Thursday, December 2, 2010

My First Rainy Season

Boy, I'm getting behind on these updates. Here's a picture of a storm cloud rolling into Tete. It's already rained three times! This place has transformed overnight and everything is coming alive now. Even the lonely baobab trees are full of new leaves. I wish you were here to see this.

Your brother,

P.s. the lychees and pineapples are delicious!

Wednesday, December 1, 2010

My Work, Part Three

Here's a picture of some of my friends at the First Mennonite Church of San Francisco making a sand dam. Great job guys! You know, MCC is always recruiting...

Speaking of sand dams, I haven't written about work in a long time. Here's some info that my good friend Sara gave me. Sara is a genius. She is getting her phd at Stanford University, studying community involvement in water and sanitation in the developing world. She says:
In general, the four major principles contributing to sustainable development of water projects are as follows:

1) Communities should initiate the water project
2) Water users are given control over the type of project to be pursued
a. Wells, sand dams, public taps, private taps, etc.
3) Communities agree to invest something into construction
a. Labor
b. Money
4) After installation, administration of the system is supported by an external agency that regularly follows up on the project.

Ok, so here's what I've been wrestling with in my head for about three months now. We work here with MCC and CCM specifically on sand dams. We initiate the projects by rolling into a community with our Hilux and asking around (so strike number 1). Sand dams are kind of this fixed thing, and there is really only a few ways you can design them to be safe (strike number 2). So what we are left with, are points 3) and 4). And I don't even know for how long we will continue to do 4). It's just the nature of the project.

I can't help but wonder if we are doing something fundamentally wrong here. Don't get me wrong, the results in many of these dams we've built are amazing. People do grow gardens in the communities where we've worked where once was only desert. People do get water and food which last them well into the dry season. I just don't know.

Your brother,

Sunday, November 28, 2010

My New Friends the Penners

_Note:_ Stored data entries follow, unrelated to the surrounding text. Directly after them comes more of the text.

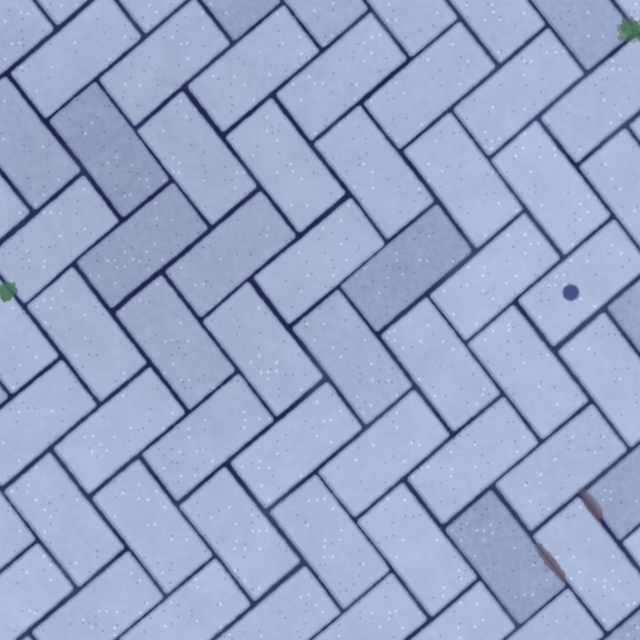
This texture is drawn by a three.js fragment shader. Its source:

```glsl
varying vec2 vUv;

const vec2 ORIGIN = vec2(0.390, 0.565);
const vec2 AXIS_U = vec2(0.0779, 0.0661);
const vec2 AXIS_V = vec2(0.0602, -0.0779);

const vec3 PALE = vec3(0.68, 0.74, 0.862);
const vec3 WORN = vec3(0.52, 0.57, 0.70);
const vec3 BEVEL = vec3(0.43, 0.48, 0.63);
const vec3 JOINT = vec3(0.30, 0.34, 0.50);
const vec3 GROOVE = vec3(0.12, 0.14, 0.29);
const vec3 MOSS = vec3(0.29, 0.43, 0.33);
const vec3 SOIL = vec3(0.40, 0.36, 0.41);
const vec3 INK = vec3(0.23, 0.28, 0.48);

vec2 hash2(vec2 p) {
  p = vec2(dot(p, vec2(127.1, 311.7)), dot(p, vec2(269.5, 183.3)));
  return fract(sin(p) * 43758.55);
}

float gradDot(vec2 cell, vec2 corner, vec2 f) {
  return dot(hash2(cell + corner) * 2.0 - 1.0, f - corner);
}

float gradientNoise(vec2 p) {
  vec2 i = floor(p), f = fract(p);
  vec2 w = f * f * f * (f * (f * 6.0 - 15.0) + 10.0);
  float low = mix(gradDot(i, vec2(0.0), f), gradDot(i, vec2(1.0, 0.0), f), w.x);
  float high = mix(gradDot(i, vec2(0.0, 1.0), f), gradDot(i, vec2(1.0), f), w.x);
  return mix(low, high, w.y);
}

float fbm(vec2 p) {
  float sum = 0.0, amp = 0.6;
  for (int k = 0; k < 4; k++) {
    sum += amp * gradientNoise(p);
    p = mat2(1.6, 1.2, -1.2, 1.6) * p + 7.3;
    amp *= 0.6;
  }
  return sum;
}

// Sparse round grains, one candidate per grid cell
float grains(vec2 p, float freq, float share) {
  vec2 id = floor(p * freq);
  vec2 h = hash2(id + 31.0);
  float r = length(fract(p * freq) - 0.3 - 0.4 * h);
  return (1.0 - smoothstep(0.08, 0.3, r)) * step(hash2(id + 5.0).x, share);
}

float blot(vec2 p, vec2 centre, vec2 size, float angle, float ragged) {
  vec2 q = p - centre;
  float c = cos(angle), s = sin(angle);
  q = vec2(c * q.x + s * q.y, c * q.y - s * q.x) / size;
  return 1.0 - smoothstep(0.65, 1.1, length(q) + ragged * fbm(p * 70.0));
}

vec2 toLattice(vec2 p, vec2 u, vec2 v) {
  return vec2(p.x * v.y - p.y * v.x, u.x * p.y - u.y * p.x) / (u.x * v.y - u.y * v.x);
}

// Two-by-one herringbone: local position in xy, brick id in zw
vec4 herringbone(vec2 c, out vec2 halfSize) {
  vec2 cell = floor(c);
  float phase = mod(cell.x - cell.y, 4.0);
  bool across = phase < 1.5;
  halfSize = across ? vec2(1.0, 0.5) : vec2(0.5, 1.0);
  if (phase > 0.5 && phase < 1.5) cell.x -= 1.0;
  if (phase > 1.5 && phase < 2.5) cell.y -= 1.0;
  return vec4(c - cell - halfSize, cell);
}

float roundedBox(vec2 p, vec2 halfSize, float radius) {
  vec2 q = abs(p) - halfSize + radius;
  return length(max(q, 0.0)) + min(max(q.x, q.y), 0.0) - radius;
}

vec3 brickFace(vec2 p, vec2 id) {
  vec2 h = hash2(id + 17.0);
  float cloud = fbm(p * 16.0 + h * 9.0);
  float grit = fbm(p * 85.0);
  float wear = 0.62 * smoothstep(0.76, 1.0, h.x) + 0.12 * h.y;
  wear += 0.32 * cloud + (0.18 + 0.45 * wear) * grit;
  vec3 face = mix(PALE, WORN, clamp(wear, -0.12, 1.0));
  face -= 0.08 * grains(p + 0.37, 95.0, 0.09);
  return face + 0.10 * grains(p, 80.0, 0.10);
}

void main() {
  vec2 p = vUv;
  vec2 bent = p + 0.0025 * vec2(gradientNoise(p * 6.0), gradientNoise(p * 6.0 + 40.0));
  vec2 halfSize;
  vec4 brick = herringbone(toLattice(bent - ORIGIN, AXIS_U, AXIS_V), halfSize);

  // Slightly uneven laying and chipped edges
  vec2 h = hash2(brick.zw);
  float tilt = 0.025 * (h.x - 0.5);
  vec2 q = brick.xy + tilt * vec2(-brick.y, brick.x) + 0.025 * (h - 0.5);
  float d = roundedBox(q, halfSize - 0.036, 0.05);
  d += 0.022 * fbm(p * 60.0);

  // Grime gathers toward the upper left
  float grime = 1.0 - smoothstep(0.08, 0.6, length(p - vec2(0.27, 0.64)));
  float patchy = gradientNoise(p * 13.0 + 3.0);
  vec3 color = brickFace(p, brick.zw);
  color *= 1.0 - 0.05 * grime;

  // Soft bevel, wider on the lower left flank
  float flank = smoothstep(0.0, 0.12, -q.x - halfSize.x + 0.12);
  float bevelWidth = 0.055 + 0.055 * flank;
  color = mix(color, BEVEL, 0.62 * smoothstep(-bevelWidth, 0.01, d));

  // Joint with a dark groove of varying depth
  color = mix(color, JOINT, 0.9 * smoothstep(-0.014, 0.026, d));
  float depth = clamp(0.62 + 0.4 * grime + 0.75 * patchy, 0.15, 1.0);
  color = mix(color, GROOVE, depth * smoothstep(0.002 - 0.018 * grime, 0.038, d));

  // Growth and soil in the joints, ink on one face
  float moss = max(blot(p, vec2(0.985, 0.953), vec2(0.021), 0.0, 0.9),
                   blot(p, vec2(0.012, 0.545), vec2(0.016), 0.0, 0.9));
  float soil = max(blot(p, vec2(0.925, 0.212), vec2(0.032, 0.011), -0.95, 0.6),
                   blot(p, vec2(0.860, 0.122), vec2(0.040, 0.010), -0.92, 0.6));
  color = mix(color, MOSS + 0.12 * fbm(p * 110.0), 0.85 * moss);
  color = mix(color, SOIL, 0.8 * soil * smoothstep(-0.16, 0.0, d));
  color = mix(color, INK, 0.9 * blot(p, vec2(0.892, 0.543), vec2(0.0145), 0.0, 0.2));

  gl_FragColor = vec4(clamp(color, 0.0, 1.0), 1.0);
}
```
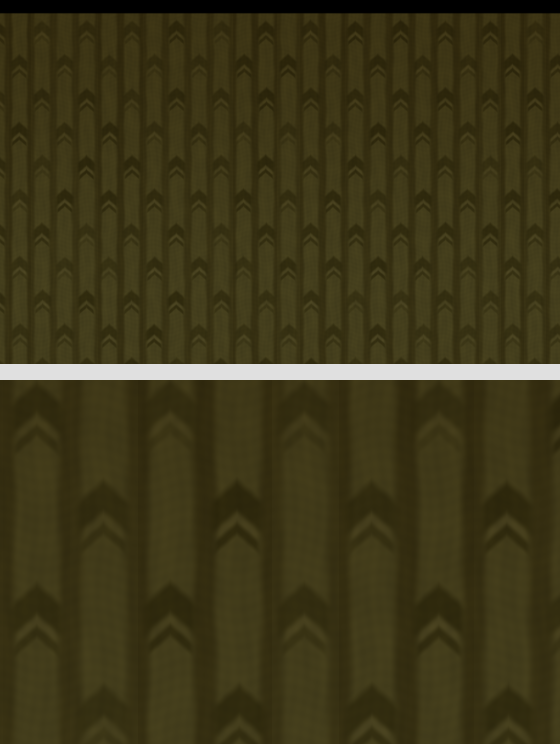
Top, the full canvas; bottom, a detail of the centre.
Write a WebGL 1 fragment shader that draws this pattern.

```glsl
precision highp float;
uniform vec2 u_resolution;

// Layout, in units of the canvas height
const float TOP_EDGE = 0.9635;       // start of the black band
const float PITCH = 0.06155;         // stripe spacing, about 25 across
const float FIRST_STRIPE = 0.0542;   // centre of stripe zero
const float MOTIF_STEP = 0.1851;     // vertical repeat within one stripe
const float FIRST_MOTIF = 0.0795;    // height of the lowest motif

// Shapes, in units of the stripe pitch
const float STRIPE_HALF = 0.335;
const float SEAM_SOFTNESS = 0.085;
const float CHEVRON_SLOPE = 0.85;

// Colours and wear
const vec3 OLIVE = vec3(0.258, 0.234, 0.103);
const vec3 SEAM = vec3(0.203, 0.177, 0.064);
const vec3 INK = vec3(0.158, 0.137, 0.035);
const vec3 GLINT = vec3(0.305, 0.275, 0.140);
const float BLOTCH_AMOUNT = 0.07;
const float GRAIN_AMOUNT = 0.012;

float hash(vec2 p) {
  p = fract(p * vec2(0.1031, 0.1137));
  p += dot(p, p.yx + 33.33);
  return fract((p.x + p.y) * p.x * 17.0);
}

// Distance to the nearest jittered cell point
float cellular(vec2 p) {
  vec2 cell = floor(p);
  vec2 local = fract(p);
  float nearest = 2.0;
  for (int j = -1; j <= 1; j++) {
    for (int i = -1; i <= 1; i++) {
      vec2 o = vec2(float(i), float(j));
      vec2 id = cell + o + 100.0;
      vec2 point = o + vec2(hash(id), hash(id + 47.0));
      nearest = min(nearest, length(point - local));
    }
  }
  return nearest;
}

// Soft chevron pointing up, with its outer apex at the given height
float chevron(vec2 p, float apex, float thickness, float halfWidth, float blur) {
  float depth = apex - p.y - CHEVRON_SLOPE * abs(p.x);
  float band = smoothstep(-blur, blur, depth)
             * (1.0 - smoothstep(thickness - blur, thickness + blur, depth));
  return band * (1.0 - smoothstep(halfWidth - blur, halfWidth + blur, abs(p.x)));
}

void main() {
  vec2 uv = gl_FragCoord.xy / u_resolution.y;
  float pixel = 1.0 / u_resolution.y;

  // Stripe cell
  float across = (uv.x - FIRST_STRIPE) / PITCH + 0.5;
  float column = floor(across);
  float x = fract(across) - 0.5;

  // Motif cell, shifted half a step on every other stripe
  float along = (uv.y - FIRST_MOTIF) / MOTIF_STEP + 0.5 + 0.5 * mod(column, 2.0);
  vec2 id = vec2(column, floor(along)) + 10.0;
  vec2 p = vec2(x, (fract(along) - 0.5) * MOTIF_STEP / PITCH);
  float wear = hash(id);
  p += 0.05 * (vec2(hash(id + 21.0), hash(id + 63.0)) - 0.5);

  // Striped ground with uneven seams
  float waver = 0.012 * sin(uv.y * 37.0 + column * 2.3)
              + 0.008 * sin(uv.y * 91.0 + column * 4.1);
  float seam = smoothstep(STRIPE_HALF - SEAM_SOFTNESS,
                          STRIPE_HALF + SEAM_SOFTNESS, abs(x) + waver);
  float seamDepth = 0.75 + 0.35 * hash(vec2(column + 10.0, 5.0));
  vec3 color = mix(OLIVE, SEAM, seam * seamDepth);

  // Dark cap, pale gap and thin lower chevron
  float cap = chevron(p, 0.50, 0.46, 0.37, 0.09);
  float gap = chevron(p, 0.02, 0.13, 0.27, 0.06);
  float foot = chevron(p, -0.13, 0.16, 0.32, 0.06);
  color = mix(color, INK, cap * mix(0.5, 0.8, wear));
  color = mix(color, GLINT, gap * mix(0.1, 0.5, hash(id + 35.0)));
  color = mix(color, INK, foot * mix(0.25, 0.75, wear));

  // Blotches, fine grain and darkening towards the top
  float blotch = cellular(uv * vec2(42.0, 26.0)) - 0.5;
  float grain = sin(uv.x * 610.0 + 2.0 * sin(uv.y * 43.0))
              + sin(uv.x * 233.0 + uv.y * 19.0)
              + sin(uv.y * 540.0 + 3.0 * sin(uv.x * 71.0));
  color *= 1.0 + BLOTCH_AMOUNT * blotch + GRAIN_AMOUNT * grain;
  color *= mix(vec3(1.04, 1.05, 1.09), vec3(0.92, 0.88, 0.78),
               smoothstep(0.15, 1.0, uv.y));

  // Black band
  color *= 1.0 - smoothstep(TOP_EDGE - pixel, TOP_EDGE + pixel, uv.y);
  gl_FragColor = vec4(color, 1.0);
}
```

I met Nathan and Adrianne Penner this week in Beira. They told me their wedding story. They met two years ago at Fuller Theological Seminary in Pasadena, California, where they are both doing graduate work.

Last year around Thanksgiving, Adrianne had been diagnosed with a brain tumor which needed to be operated on within ten days. They decided to move their marriage up to five days before the operation. Nathan thought it was the only right thing to do, Adrianne thought Nathan was crazy. They told their church and school communities the situation and asked for help (they go to the Pasadena Mennonite Church). They said they were scared out of their minds and that they wanted to have a small wedding in their backyard if possible. Adrianne couldn't do much of the planning because she needed to avoid stress before the operation.

Immediately, everyone in their community jumped at the chance to bless them. The community planned the wedding and donated everything. The huge chapel, the flowers and decorations, the tables and chairs, the potluck reception, even the honeymoon in a beach house in Malibu were donated. Strangers gave up days of their time simply because they couldn't get the story out of their heads. The result was their wedding was bigger and more beautiful than they could have ever expected or afforded alone. People said that it wasn't so much a wedding as it was a chance to thank and praise God. Everyone present wept for joy.

Five days later, Adrianne underwent brain surgery. A year later, I met them in Mozambique.

I'm really not doing justice to this story. You can find their actual story here.

Your brother,